* **Problem to solve**
Scan the data below for the string "node". Copy every line where it appears.

[Opening Exercise data section]

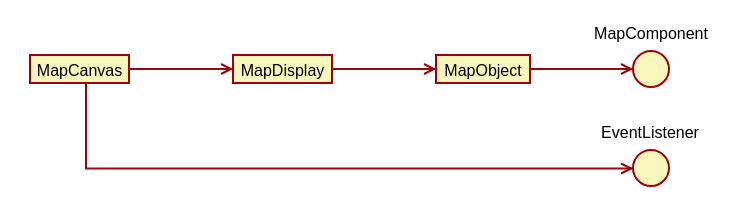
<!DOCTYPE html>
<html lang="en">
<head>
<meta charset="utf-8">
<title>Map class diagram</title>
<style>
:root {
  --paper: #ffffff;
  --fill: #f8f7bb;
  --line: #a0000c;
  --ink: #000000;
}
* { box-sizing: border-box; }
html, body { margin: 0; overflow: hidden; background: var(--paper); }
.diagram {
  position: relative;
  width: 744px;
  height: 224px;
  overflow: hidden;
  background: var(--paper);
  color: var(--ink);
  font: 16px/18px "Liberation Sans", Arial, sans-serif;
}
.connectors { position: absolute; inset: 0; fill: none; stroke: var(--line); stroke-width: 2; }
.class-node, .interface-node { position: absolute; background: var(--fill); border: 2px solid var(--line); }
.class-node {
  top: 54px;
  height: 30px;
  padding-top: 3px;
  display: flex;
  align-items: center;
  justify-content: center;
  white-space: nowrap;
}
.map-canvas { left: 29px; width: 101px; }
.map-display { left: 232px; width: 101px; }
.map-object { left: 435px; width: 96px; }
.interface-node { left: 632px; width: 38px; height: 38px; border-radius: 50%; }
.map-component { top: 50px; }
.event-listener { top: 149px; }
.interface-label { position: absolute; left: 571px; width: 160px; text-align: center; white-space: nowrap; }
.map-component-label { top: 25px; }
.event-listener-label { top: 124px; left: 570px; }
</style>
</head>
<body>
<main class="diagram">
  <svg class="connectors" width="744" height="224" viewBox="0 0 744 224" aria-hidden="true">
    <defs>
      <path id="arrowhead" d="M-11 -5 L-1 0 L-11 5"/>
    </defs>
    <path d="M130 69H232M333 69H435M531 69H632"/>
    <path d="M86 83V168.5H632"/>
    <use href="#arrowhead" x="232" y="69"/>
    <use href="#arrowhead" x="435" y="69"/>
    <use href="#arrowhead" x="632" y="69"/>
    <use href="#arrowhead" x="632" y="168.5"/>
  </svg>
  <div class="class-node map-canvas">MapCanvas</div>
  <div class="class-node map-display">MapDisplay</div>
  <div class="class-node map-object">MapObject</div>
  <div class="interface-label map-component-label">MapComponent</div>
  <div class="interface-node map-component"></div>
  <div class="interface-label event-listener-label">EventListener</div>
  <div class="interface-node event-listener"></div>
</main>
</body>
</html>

[Closing Exercise data section]

* **Response box**
.class-node, .interface-node { position: absolute; background: var(--fill); border: 2px solid var(--line); }
.class-node {
.interface-node { left: 632px; width: 38px; height: 38px; border-radius: 50%; }
  <div class="class-node map-canvas">MapCanvas</div>
  <div class="class-node map-display">MapDisplay</div>
  <div class="class-node map-object">MapObject</div>
  <div class="interface-node map-component"></div>
  <div class="interface-node event-listener"></div>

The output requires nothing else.